**TASK ITEM**
Go through the data below and return each line containing the word "needle".

**DATA FOR PROCESSING**
============
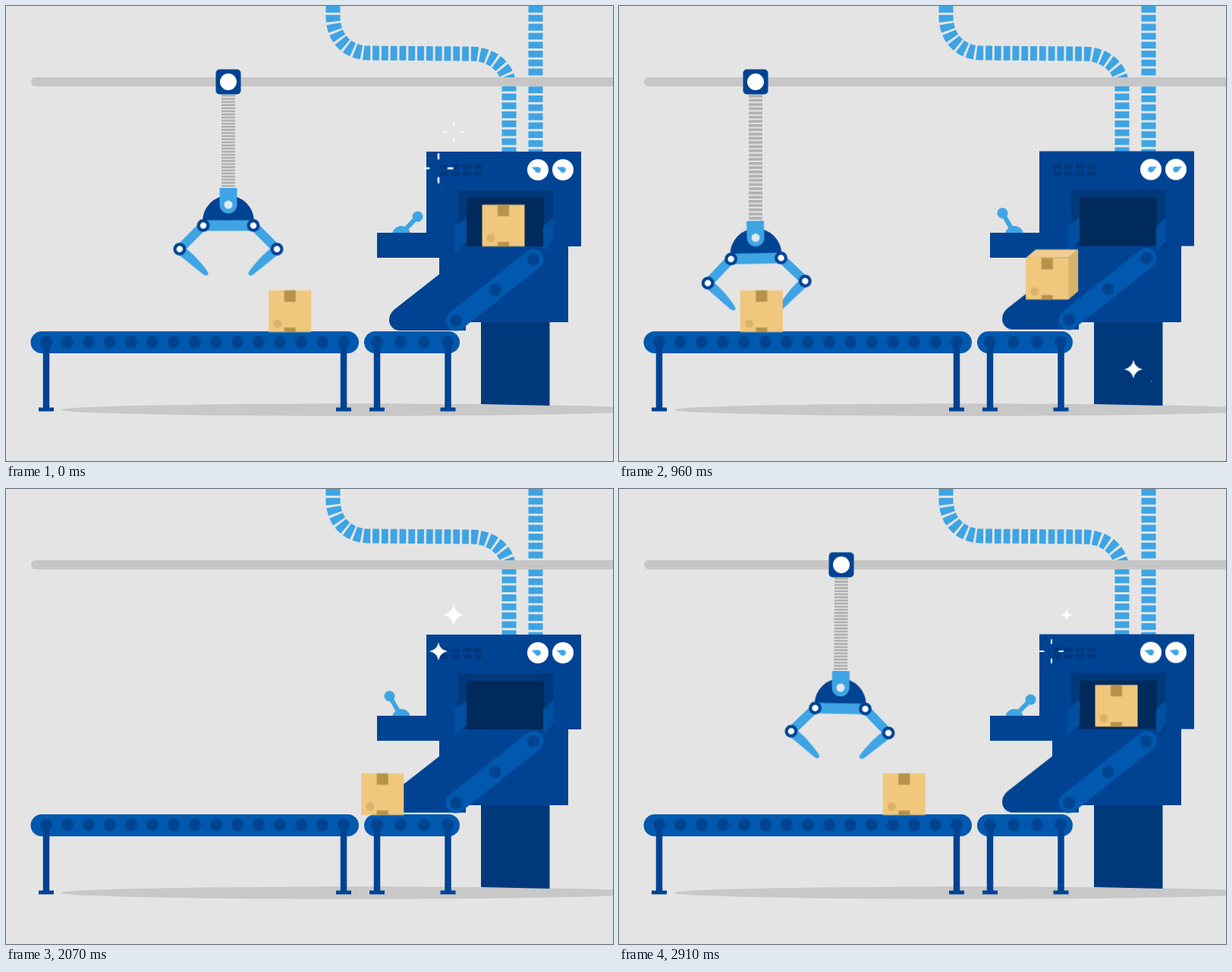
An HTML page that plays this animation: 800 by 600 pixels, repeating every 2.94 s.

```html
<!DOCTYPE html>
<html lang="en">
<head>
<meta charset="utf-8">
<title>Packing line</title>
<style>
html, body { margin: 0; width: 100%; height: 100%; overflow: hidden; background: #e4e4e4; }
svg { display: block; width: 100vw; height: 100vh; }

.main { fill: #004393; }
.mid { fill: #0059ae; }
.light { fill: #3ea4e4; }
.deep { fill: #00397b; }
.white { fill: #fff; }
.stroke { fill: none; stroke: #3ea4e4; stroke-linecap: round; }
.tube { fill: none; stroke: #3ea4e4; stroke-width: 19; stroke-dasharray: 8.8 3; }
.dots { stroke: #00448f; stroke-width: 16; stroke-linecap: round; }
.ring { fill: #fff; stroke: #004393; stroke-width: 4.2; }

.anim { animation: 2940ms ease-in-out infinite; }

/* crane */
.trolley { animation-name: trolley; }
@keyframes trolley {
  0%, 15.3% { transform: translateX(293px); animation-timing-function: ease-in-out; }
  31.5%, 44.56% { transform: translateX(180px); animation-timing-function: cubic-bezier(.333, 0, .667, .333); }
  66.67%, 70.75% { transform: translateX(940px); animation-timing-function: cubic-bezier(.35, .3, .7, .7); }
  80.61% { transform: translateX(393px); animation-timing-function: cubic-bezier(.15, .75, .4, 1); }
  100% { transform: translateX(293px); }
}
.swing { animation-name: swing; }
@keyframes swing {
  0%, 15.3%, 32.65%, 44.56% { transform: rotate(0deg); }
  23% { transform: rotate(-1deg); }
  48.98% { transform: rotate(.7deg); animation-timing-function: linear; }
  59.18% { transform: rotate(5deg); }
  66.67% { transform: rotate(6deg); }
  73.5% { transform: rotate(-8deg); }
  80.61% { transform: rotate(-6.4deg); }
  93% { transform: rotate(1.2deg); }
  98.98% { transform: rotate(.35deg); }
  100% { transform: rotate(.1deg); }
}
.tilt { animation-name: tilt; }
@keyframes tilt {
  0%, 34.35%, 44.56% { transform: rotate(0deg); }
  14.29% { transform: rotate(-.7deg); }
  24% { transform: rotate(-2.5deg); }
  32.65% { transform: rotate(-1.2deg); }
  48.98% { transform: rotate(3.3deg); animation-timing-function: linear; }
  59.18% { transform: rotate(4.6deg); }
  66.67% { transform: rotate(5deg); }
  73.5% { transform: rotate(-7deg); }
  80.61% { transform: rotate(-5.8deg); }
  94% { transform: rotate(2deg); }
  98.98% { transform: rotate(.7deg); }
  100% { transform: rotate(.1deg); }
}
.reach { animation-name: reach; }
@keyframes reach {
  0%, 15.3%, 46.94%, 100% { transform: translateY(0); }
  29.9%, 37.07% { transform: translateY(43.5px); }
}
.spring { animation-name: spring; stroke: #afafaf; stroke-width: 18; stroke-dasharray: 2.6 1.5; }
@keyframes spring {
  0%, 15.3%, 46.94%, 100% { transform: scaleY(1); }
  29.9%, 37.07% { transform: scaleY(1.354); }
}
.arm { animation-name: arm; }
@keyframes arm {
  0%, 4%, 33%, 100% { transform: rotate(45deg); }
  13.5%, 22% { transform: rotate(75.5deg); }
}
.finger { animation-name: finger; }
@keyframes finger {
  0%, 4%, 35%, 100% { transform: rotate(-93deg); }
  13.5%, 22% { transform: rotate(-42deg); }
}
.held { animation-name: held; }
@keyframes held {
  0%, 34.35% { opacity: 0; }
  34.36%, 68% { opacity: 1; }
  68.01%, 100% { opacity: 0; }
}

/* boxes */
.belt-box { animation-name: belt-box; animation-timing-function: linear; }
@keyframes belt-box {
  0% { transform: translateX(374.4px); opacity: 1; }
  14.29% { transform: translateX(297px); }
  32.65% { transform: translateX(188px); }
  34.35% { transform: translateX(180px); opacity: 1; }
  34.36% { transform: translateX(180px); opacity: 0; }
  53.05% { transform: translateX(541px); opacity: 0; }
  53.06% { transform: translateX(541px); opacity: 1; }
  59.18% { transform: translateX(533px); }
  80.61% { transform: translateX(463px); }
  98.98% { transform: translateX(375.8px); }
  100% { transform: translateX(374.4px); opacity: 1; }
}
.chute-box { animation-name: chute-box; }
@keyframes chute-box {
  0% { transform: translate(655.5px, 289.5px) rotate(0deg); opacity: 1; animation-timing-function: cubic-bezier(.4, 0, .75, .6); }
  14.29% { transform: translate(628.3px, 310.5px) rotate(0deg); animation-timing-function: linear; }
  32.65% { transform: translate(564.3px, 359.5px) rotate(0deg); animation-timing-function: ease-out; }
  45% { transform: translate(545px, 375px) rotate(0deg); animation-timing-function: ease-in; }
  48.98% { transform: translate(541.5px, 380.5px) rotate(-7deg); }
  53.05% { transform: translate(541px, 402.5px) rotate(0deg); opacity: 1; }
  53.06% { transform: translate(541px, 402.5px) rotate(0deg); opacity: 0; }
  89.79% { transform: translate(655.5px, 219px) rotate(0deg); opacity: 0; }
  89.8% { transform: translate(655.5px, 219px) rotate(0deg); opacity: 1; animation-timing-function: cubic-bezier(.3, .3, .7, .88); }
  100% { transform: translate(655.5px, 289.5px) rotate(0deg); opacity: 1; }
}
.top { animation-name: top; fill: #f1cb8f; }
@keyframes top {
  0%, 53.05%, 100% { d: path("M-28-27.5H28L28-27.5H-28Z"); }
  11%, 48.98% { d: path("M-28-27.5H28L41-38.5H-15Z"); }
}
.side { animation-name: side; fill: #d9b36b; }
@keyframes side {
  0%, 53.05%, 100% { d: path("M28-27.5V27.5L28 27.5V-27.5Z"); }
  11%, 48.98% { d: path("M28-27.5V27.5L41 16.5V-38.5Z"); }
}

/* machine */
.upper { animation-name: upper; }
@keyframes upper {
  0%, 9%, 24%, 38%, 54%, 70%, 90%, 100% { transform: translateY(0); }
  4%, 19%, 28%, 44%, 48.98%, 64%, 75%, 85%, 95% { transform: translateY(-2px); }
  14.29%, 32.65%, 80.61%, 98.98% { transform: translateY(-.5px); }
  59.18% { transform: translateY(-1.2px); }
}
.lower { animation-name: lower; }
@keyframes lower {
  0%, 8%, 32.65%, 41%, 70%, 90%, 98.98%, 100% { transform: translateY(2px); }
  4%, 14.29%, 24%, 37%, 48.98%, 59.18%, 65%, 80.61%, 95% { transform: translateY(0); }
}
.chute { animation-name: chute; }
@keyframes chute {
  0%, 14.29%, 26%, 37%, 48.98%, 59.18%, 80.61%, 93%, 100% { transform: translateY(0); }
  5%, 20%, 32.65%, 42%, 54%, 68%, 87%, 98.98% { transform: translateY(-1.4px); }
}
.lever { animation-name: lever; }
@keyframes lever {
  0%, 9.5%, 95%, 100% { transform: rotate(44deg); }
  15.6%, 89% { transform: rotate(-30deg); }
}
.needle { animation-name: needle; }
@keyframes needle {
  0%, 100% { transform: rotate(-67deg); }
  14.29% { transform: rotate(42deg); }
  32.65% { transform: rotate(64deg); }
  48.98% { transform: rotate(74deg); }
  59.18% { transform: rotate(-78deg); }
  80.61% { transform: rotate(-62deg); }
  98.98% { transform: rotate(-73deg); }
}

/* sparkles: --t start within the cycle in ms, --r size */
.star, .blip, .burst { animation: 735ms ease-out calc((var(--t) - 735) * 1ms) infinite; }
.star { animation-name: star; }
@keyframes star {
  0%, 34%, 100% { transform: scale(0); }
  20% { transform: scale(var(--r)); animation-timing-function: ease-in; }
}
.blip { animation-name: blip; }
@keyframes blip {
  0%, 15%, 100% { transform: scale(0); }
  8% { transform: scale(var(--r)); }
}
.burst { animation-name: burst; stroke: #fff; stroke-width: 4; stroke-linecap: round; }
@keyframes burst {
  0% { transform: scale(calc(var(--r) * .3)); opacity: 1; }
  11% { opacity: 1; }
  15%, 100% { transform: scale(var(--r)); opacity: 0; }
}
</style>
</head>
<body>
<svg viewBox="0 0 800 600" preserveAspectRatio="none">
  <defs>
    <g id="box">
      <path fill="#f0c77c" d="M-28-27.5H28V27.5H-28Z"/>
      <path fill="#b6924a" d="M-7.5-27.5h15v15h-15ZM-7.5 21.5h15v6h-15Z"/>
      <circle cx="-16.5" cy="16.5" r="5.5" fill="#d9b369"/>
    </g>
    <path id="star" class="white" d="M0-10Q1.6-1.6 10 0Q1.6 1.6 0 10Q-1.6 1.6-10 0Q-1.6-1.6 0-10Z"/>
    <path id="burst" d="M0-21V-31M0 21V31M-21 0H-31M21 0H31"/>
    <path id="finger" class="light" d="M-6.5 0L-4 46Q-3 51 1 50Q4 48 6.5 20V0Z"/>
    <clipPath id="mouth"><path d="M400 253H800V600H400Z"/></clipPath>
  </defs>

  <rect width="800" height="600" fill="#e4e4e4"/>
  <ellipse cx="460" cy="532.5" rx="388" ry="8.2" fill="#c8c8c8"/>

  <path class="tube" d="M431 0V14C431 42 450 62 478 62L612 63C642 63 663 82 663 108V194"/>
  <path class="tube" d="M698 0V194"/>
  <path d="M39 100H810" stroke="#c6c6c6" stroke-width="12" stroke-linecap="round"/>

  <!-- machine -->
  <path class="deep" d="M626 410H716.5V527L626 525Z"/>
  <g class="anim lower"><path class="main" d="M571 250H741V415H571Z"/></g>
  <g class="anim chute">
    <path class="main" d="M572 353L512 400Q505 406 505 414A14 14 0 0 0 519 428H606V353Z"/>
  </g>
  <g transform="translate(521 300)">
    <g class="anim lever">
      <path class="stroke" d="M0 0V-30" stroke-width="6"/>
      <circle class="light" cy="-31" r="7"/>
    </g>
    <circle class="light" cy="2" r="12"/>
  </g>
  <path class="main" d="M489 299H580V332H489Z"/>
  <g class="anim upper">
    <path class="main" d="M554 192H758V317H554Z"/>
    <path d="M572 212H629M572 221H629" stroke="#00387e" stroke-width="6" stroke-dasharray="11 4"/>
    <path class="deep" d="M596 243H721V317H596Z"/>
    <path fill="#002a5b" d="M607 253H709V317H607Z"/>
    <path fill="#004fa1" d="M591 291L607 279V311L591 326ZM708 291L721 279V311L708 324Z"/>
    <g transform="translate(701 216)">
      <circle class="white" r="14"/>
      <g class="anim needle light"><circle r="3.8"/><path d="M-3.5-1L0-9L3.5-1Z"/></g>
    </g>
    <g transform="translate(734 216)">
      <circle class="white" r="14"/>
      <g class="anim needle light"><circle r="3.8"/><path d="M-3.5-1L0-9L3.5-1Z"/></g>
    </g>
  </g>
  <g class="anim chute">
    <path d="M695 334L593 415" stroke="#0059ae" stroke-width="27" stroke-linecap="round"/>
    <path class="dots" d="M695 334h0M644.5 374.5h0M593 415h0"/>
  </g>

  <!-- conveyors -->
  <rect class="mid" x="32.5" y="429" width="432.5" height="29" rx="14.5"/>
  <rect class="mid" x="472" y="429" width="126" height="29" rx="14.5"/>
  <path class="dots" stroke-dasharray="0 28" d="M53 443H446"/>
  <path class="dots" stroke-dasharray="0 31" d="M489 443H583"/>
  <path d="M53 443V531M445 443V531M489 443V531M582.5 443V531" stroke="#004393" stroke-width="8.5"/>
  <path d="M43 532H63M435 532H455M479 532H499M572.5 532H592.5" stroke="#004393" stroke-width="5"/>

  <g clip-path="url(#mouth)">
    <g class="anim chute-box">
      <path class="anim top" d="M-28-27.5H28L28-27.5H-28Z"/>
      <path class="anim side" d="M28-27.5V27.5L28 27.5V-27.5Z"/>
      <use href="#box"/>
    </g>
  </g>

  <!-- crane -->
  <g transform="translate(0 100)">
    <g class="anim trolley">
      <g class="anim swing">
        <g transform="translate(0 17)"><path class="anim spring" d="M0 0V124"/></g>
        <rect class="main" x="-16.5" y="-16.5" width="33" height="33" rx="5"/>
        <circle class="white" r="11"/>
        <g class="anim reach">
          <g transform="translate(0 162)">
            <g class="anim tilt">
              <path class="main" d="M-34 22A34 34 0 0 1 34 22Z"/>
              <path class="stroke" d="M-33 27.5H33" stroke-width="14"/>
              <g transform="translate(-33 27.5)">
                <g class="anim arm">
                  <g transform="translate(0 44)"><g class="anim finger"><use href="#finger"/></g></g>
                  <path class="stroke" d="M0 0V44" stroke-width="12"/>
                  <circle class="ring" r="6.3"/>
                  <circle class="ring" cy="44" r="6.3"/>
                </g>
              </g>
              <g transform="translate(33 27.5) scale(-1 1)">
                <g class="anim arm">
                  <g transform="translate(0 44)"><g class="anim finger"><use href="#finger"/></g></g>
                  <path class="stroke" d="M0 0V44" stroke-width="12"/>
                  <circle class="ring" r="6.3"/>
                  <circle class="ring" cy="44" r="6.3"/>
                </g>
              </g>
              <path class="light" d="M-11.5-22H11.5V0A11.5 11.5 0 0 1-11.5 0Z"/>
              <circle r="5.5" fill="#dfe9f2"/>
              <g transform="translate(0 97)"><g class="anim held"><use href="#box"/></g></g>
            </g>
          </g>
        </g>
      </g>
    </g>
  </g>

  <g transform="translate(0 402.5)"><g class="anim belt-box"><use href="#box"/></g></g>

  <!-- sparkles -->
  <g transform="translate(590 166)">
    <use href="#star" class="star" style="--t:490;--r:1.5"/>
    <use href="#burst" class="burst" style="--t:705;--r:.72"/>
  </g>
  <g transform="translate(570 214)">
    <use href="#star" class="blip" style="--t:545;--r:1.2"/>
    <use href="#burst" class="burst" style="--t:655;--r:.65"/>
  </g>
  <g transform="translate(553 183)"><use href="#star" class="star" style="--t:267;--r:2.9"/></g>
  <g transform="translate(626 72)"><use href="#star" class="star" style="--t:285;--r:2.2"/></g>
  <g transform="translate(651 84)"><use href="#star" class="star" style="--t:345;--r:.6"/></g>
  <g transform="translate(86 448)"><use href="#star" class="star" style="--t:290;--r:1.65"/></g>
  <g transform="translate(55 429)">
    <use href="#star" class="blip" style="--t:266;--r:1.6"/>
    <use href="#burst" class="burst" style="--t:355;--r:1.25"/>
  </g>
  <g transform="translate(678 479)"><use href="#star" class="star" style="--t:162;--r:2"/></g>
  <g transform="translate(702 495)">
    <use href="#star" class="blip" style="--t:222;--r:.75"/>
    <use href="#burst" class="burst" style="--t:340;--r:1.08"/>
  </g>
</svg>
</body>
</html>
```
============
**ANSWER AREA**
.needle { animation-name: needle; }
@keyframes needle {
      <g class="anim needle light"><circle r="3.8"/><path d="M-3.5-1L0-9L3.5-1Z"/></g>
      <g class="anim needle light"><circle r="3.8"/><path d="M-3.5-1L0-9L3.5-1Z"/></g>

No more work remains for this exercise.